The committee surveyed seniors about their preferences regarding both the virtual and in-person ceremonies. Results showed that most seniors would prefer for the in-person event to take place late this summer or during the 2020–2021 academic year.

COURTESY OF THE SENIOR COMMITTEE
A screenshot from the survey the Senior Committee sent out to all seniors earlier this month.

One student proposed a virtual tour of Laurie Patton’s house as a fun component of the online commencement in May, which the committee says they’re working on. Members are meeting with Director of Events Management Jen Erwin on Friday to make some decisions about what the virtual ceremony will look like.

The committee says that, if the event happens this summer, they are hoping to house students in the rooms they lived in this past semester. 

Holding the in-person event will also be an important way for the college to support local businesses in Middlebury, which have been hit hard by Covid-19 restrictions. “It’s the right thing to do for the class of 2020, but we’re going to need to do this for our own community,” said David Provost, the executive vice president for finance and administration. “For the restaurants, the inns: anything we can do to bring people back to the town, that’s really important.” 

“Luckily, the vendors and companies we were working with — all of them being local — were extremely understanding of our situation and ensured they would continue to work with us, whatever that would end up meaning,” the committee said. “It’s important to us that we maintain this relationship with local businesses and support them as much as we can during this time.”

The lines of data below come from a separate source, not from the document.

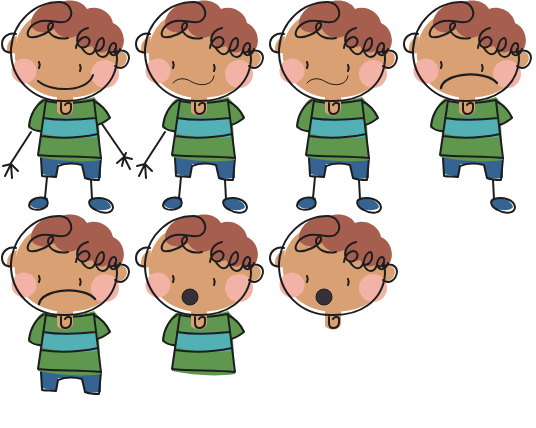
<!DOCTYPE html>
<html lang="en">
<head>
<meta charset="utf-8">
<title>Boy drawn in seven stages</title>
<style>
:root {
  --paper: #ffffff;
  --ink: #1d1d1f;
  --skin: #d9a074;
  --hair: #a65f4e;
  --cheek: #f2b3a6;
  --shirt: #5f974f;
  --stripe: #53b0b5;
  --denim: #356493;
  --mouth: #343238;
}
html, body { margin: 0; background: var(--paper); overflow: hidden; }
svg { display: block; width: 536px; height: 428px; }
.line { fill: none; stroke: var(--ink); stroke-width: 2; stroke-linecap: round; stroke-linejoin: round; }
.thin { stroke-width: 1; }
.bold { stroke-width: 2.3; }
.skin { fill: var(--skin); }
.hair { fill: var(--hair); }
.cheek { fill: var(--cheek); }
.shirt { fill: var(--shirt); }
.stripe { fill: var(--stripe); }
.denim { fill: var(--denim); }
.open { fill: var(--mouth); stroke: var(--ink); stroke-width: 1; }
</style>
</head>
<body>
<svg viewBox="0 0 536 428" role="img" aria-label="Seven stages of a curly-haired boy, from whole figure to head only">
  <defs>
    <g id="head">
      <path class="skin" d="M57 96H73V110C71 117 61 117 57 112Z"/>
      <path class="skin" d="M17 36C9 38 5 46 8 54L15 53ZM115 53C124 49 129 55 126 62C124 67 118 68 114 66Z"/>
      <path class="skin" d="M15 48C18 24 36 10 62 9C94 9 117 28 118 56C118 84 96 98 64 98C34 97 12 76 15 48Z"/>
      <path class="hair" d="M31 26C30 11 45 1 61 2C69-1 82 0 87 9C98 5 111 12 113 23C121 26 126 37 123 46C121 53 114 55 108 50C102 55 95 52 92 46C84 50 77 44 76 36C68 40 58 37 54 29C47 34 36 34 31 26Z"/>
      <circle class="cheek" cx="24" cy="71" r="12.5"/>
      <circle class="cheek" cx="105" cy="74" r="14"/>
      <path class="line" d="M16 34C9 32 2 37 2 44C2 50 6 53 11 52"/>
      <path class="line" d="M115 53C121 48 129 51 129 58C128 66 121 71 115 66"/>
      <path class="line" d="M60 2C34 2 13 22 11 49C10 78 32 101 63 101C92 102 115 87 117 60C117 55 117 52 115 49"/>
      <path class="line" d="M60 2C71 3 75 15 67 21C60 25 49 18 38 22C28 26 25 36 30 37C37 38 50 33 53 26C54 21 48 22 48 28C49 36 58 40 68 38"/>
      <path class="line" d="M76 48C77 40 84 35 88 38C92 42 87 49 81 47C75 45 75 31 88 28M81 47C89 59 94 54 96 47C98 38 104 35 104 42C104 49 98 53 95 49M95 49C99 60 107 59 109 50C111 41 117 41 116 48C115 53 110 54 109 50C111 58 118 56 120 49"/>
      <path class="line" d="M39 62C40 64 40 66 39 68M80 65C81 67 81 69 80 71"/>
      <path class="line" d="M61 103V110C62 116 70 115 71 109V104C69 102 66 103 65 105"/>
    </g>
    <g id="shirt">
      <path class="shirt" d="M42 99C59 103 80 101 94 97L111 117L99 125L101 160C81 163 58 161 38 157L41 133L28 128C30 116 34 105 42 99Z"/>
      <path class="stripe" d="M43 117C61 119 79 118 96 119L97 137C79 139 59 138 41 133Z"/>
      <path class="line" d="M44 100C35 106 30 116 29 126C32 130 36 131 40 131M46 100L38 155C57 157 80 156 101 158L94 101C102 105 107 111 110 118C106 121 102 124 97 125M46 101C60 104 79 103 94 100M43 118C61 121 79 120 96 118M41 136C60 139 79 138 98 134"/>
    </g>
    <g id="shorts">
      <path class="denim" d="M40 155L101 157L101 178L85 179L82 164H58L56 177L42 174Z"/>
      <path class="line" d="M41 158L42 176C47 177 52 176 56 177L58 166C65 163 74 163 82 165L85 178C90 180 94 180 99 180L101 158"/>
    </g>
    <g id="left-leg">
      <path class="denim" d="M29 204C31 198 40 195 48 198V206C42 209 33 210 29 204Z"/>
      <path class="line" d="M47 177L45 198C37 196 29 200 29 206C31 211 42 211 47 206C49 202 47 199 44 198"/>
    </g>
    <g id="right-leg">
      <path class="denim" d="M89 201C96 196 109 199 111 207C109 211 98 211 92 208Z"/>
      <path class="line" d="M91 180L92 199C87 201 89 207 96 210C104 215 113 213 113 207C112 200 101 196 92 199"/>
    </g>
    <g id="left-arm">
      <path class="line" d="M31 132L11 163M3 166L11 164L18 171M11 164L5 176M11 164L12 178"/>
    </g>
    <g id="right-arm">
      <path class="line" d="M102 124L124 156M117 163L124 157L132 159M124 157L122 166M124 157L130 169M124 157L126 153"/>
    </g>
    <path id="smile" class="line" d="M38 81C52 93 88 92 93 75"/>
    <path id="unsure-mouth" class="line thin" d="M39 83C44 77 52 78 58 82C67 87 79 85 80 76"/>
    <path id="frown" class="line bold" d="M39 88C42 72 85 70 95 83"/>
    <circle id="open-mouth" class="open" cx="56" cy="83" r="8"/>
    <g id="bust">
      <use href="#shirt"/>
      <use href="#head"/>
    </g>
    <g id="body">
      <use href="#shorts"/>
      <use href="#bust"/>
    </g>
  </defs>

  <g id="stage-whole">
    <use href="#left-arm"/>
    <use href="#right-arm"/>
    <use href="#left-leg"/>
    <use href="#right-leg"/>
    <use href="#body"/>
    <use href="#smile"/>
  </g>
  <g id="stage-one-arm" transform="translate(134 0)">
    <use href="#left-arm"/>
    <use href="#left-leg"/>
    <use href="#right-leg"/>
    <use href="#body"/>
    <use href="#unsure-mouth"/>
  </g>
  <g id="stage-no-arms" transform="translate(268 0)">
    <use href="#left-leg"/>
    <use href="#right-leg"/>
    <use href="#body"/>
    <use href="#unsure-mouth"/>
  </g>
  <g id="stage-one-leg" transform="translate(402 0)">
    <use href="#right-leg"/>
    <use href="#body"/>
    <use href="#frown"/>
  </g>
  <g id="stage-no-legs" transform="translate(0 214)">
    <use href="#body"/>
    <use href="#frown" y="2"/>
  </g>
  <g id="stage-shirt" transform="translate(134 214)">
    <use href="#bust"/>
    <use href="#open-mouth"/>
  </g>
  <g id="stage-head" transform="translate(268 214)">
    <use href="#head"/>
    <use href="#open-mouth"/>
  </g>
</svg>
</body>
</html>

The committee and the administration are committed to bringing seniors back for this event, and making that financially possible. The process for financial assistance has not been finalized yet, but the budget will potentially be drawn from the Senior Committee’s budget, additional funding from SGA and the administration’s Student Emergency Fund. They are also considering redirecting the funds for the Senior Class Gift, which was intended to go towrad Energy2028, although fundraising numbers for that project were already low.

Kenshin Cho ’20, Director of the SGA Finance Committee, said that they can, “comfortably commit at least $30,000, which is approximately what [the Senior Committee] has in unused funds for this year.” 

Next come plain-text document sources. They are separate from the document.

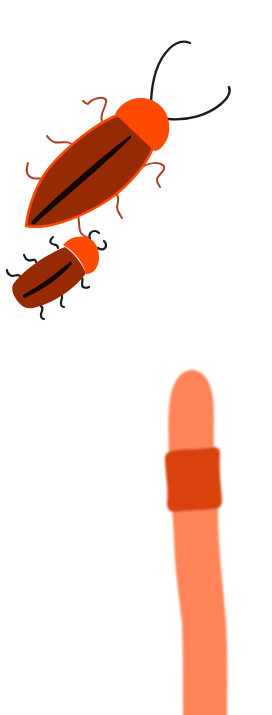
<!DOCTYPE html>
<html lang="en">
<head>
<meta charset="utf-8">
<title>Beetles and worm</title>
<style>
:root {
  --paper: #ffffff;
  --head: #ff4a03;
  --shell: #962a03;
  --leg: #a8432a;
  --ink: #1d1b1b;
  --seam: #140604;
  --worm: #ff8559;
  --band: #da430f;
}
html, body { margin: 0; background: var(--paper); overflow: hidden; }
.artwork { display: block; width: 272px; height: 715px; background: var(--paper); }
.stroke { fill: none; stroke-linecap: round; stroke-linejoin: round; }
.antennae { stroke: var(--ink); stroke-width: 2.4; }
.legs { stroke: var(--leg); stroke-width: 2; }
.small-limbs { stroke: var(--ink); stroke-width: 2.2; }
.head { fill: var(--head); }
.shell { fill: var(--shell); }
.large .shell { stroke: var(--head); stroke-width: 2.5; stroke-linejoin: round; }
.seam { fill: var(--seam); }
.worm-body { fill: var(--worm); }
.worm-band { fill: var(--band); }
</style>
</head>
<body>
<svg class="artwork" viewBox="0 0 272 715" role="img" aria-label="Two red beetles above an orange worm">
  <defs>
    <filter id="soft-edge" x="-10%" y="-5%" width="120%" height="110%">
      <feGaussianBlur stdDeviation="0.8"/>
    </filter>
  </defs>

  <g class="beetle large">
    <g class="stroke legs">
      <path d="M102 122C99 113 107 107 106 100C104 96 92 98 88 104C86 104 84 102 83 101"/>
      <path d="M73 146C69 139 61 144 54 142C50 141 49 138 47 136"/>
      <path d="M46 179C40 177 34 181 29 176C25 172 27 167 28 163"/>
      <path d="M142 167C149 163 158 161 164 166C166 172 157 174 157 180C157 183 159 185 160 187"/>
      <path d="M115 193C120 196 118 202 117 207C117 212 120 214 122 218"/>
      <path d="M78 216C80 222 78 228 81 233C83 236 86 237 88 238"/>
    </g>
    <g class="stroke antennae">
      <path d="M151 102C152 78 158 60 169 49C176 42 183 40 190 43"/>
      <path d="M168 119C188 121 208 115 221 104C228 98 231 92 229 87"/>
    </g>
    <path class="shell" d="M118 115C98 122 66 147 49 168C36 184 28 208 26 226C45 230 77 219 100 205C123 192 145 168 153 148Z"/>
    <path class="head" d="M115 114C120 104 130 98 141 98C152 98 161 104 166 113C171 124 170 136 165 143C162 148 158 151 154 151C143 137 130 124 115 114Z"/>
    <path class="seam" d="M131 135C107 152 60 193 33 220C30 224 32 226 36 223C65 197 104 165 131 138Z"/>
  </g>

  <g class="beetle small">
    <g class="stroke small-limbs">
      <path d="M90 239C88 233 92 231 95 231C97 231 98 232 99 233"/>
      <path d="M98 248C102 251 106 249 106 245C106 243 105 242 104 241"/>
      <path d="M58 248C58 243 53 246 51 243C49 241 51 239 53 237"/>
      <path d="M36 262C35 257 31 262 28 260C25 259 25 257 24 255"/>
      <path d="M20 276C17 273 13 278 10 275C8 274 7 272 7 270"/>
      <path d="M81 277C85 279 80 284 83 287C85 288 87 288 89 287"/>
      <path d="M60 294C65 296 60 300 61 304C61 306 63 307 64 307"/>
      <path d="M41 306C45 309 40 312 41 316C41 318 43 319 44 319"/>
    </g>
    <path class="shell" d="M65 247C47 254 25 269 14 283C10 289 13 296 20 304C25 309 30 309 37 307C55 302 76 288 86 273C81 262 74 253 65 247Z"/>
    <path class="head" d="M63 245C68 238 78 235 86 237C94 239 99 247 99 257C99 267 94 274 86 274C83 262 74 251 63 245Z"/>
    <path class="seam" d="M71 261C58 272 41 285 23 295C22 298 24 299 27 297C44 289 61 277 72 264Z"/>
  </g>

  <g class="worm" filter="url(#soft-edge)">
    <path class="worm-body" d="M169 455C168 435 168 412 170 399C173 381 181 370 192 370C203 370 211 381 213 398C215 414 213 435 214 455L218 510C218 548 223 585 226 622C228 655 227 690 227 725H183C183 690 183 655 182 624C179 596 175 570 174 540L172 505Z"/>
    <path class="worm-band" d="M171 451C184 448 200 450 213 447C218 447 220 449 220 454C219 471 221 486 222 500C222 506 220 508 215 509C202 511 187 510 175 512C169 512 167 509 167 503C169 488 165 474 165 459C165 454 167 452 171 451Z"/>
  </g>
</svg>
</body>
</html>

The Finance Committee has not been able to calculate the full potential contribution yet because they are still in the process of pooling unused student organization funds from the year. They will make an assessment after hearing a proposal from the Senior Committee. 

Peer institutions and other Vermont colleges have taken similar steps to address remote commencements. Bates College and Trinity College have both scheduled virtual ceremonies, and promised to hold in-person ceremonies after the 2020–21 academic year. Tufts University originally scheduled a virtual ceremony, but after student push back announced that they would hold an in-person ceremony when it is safe to do so.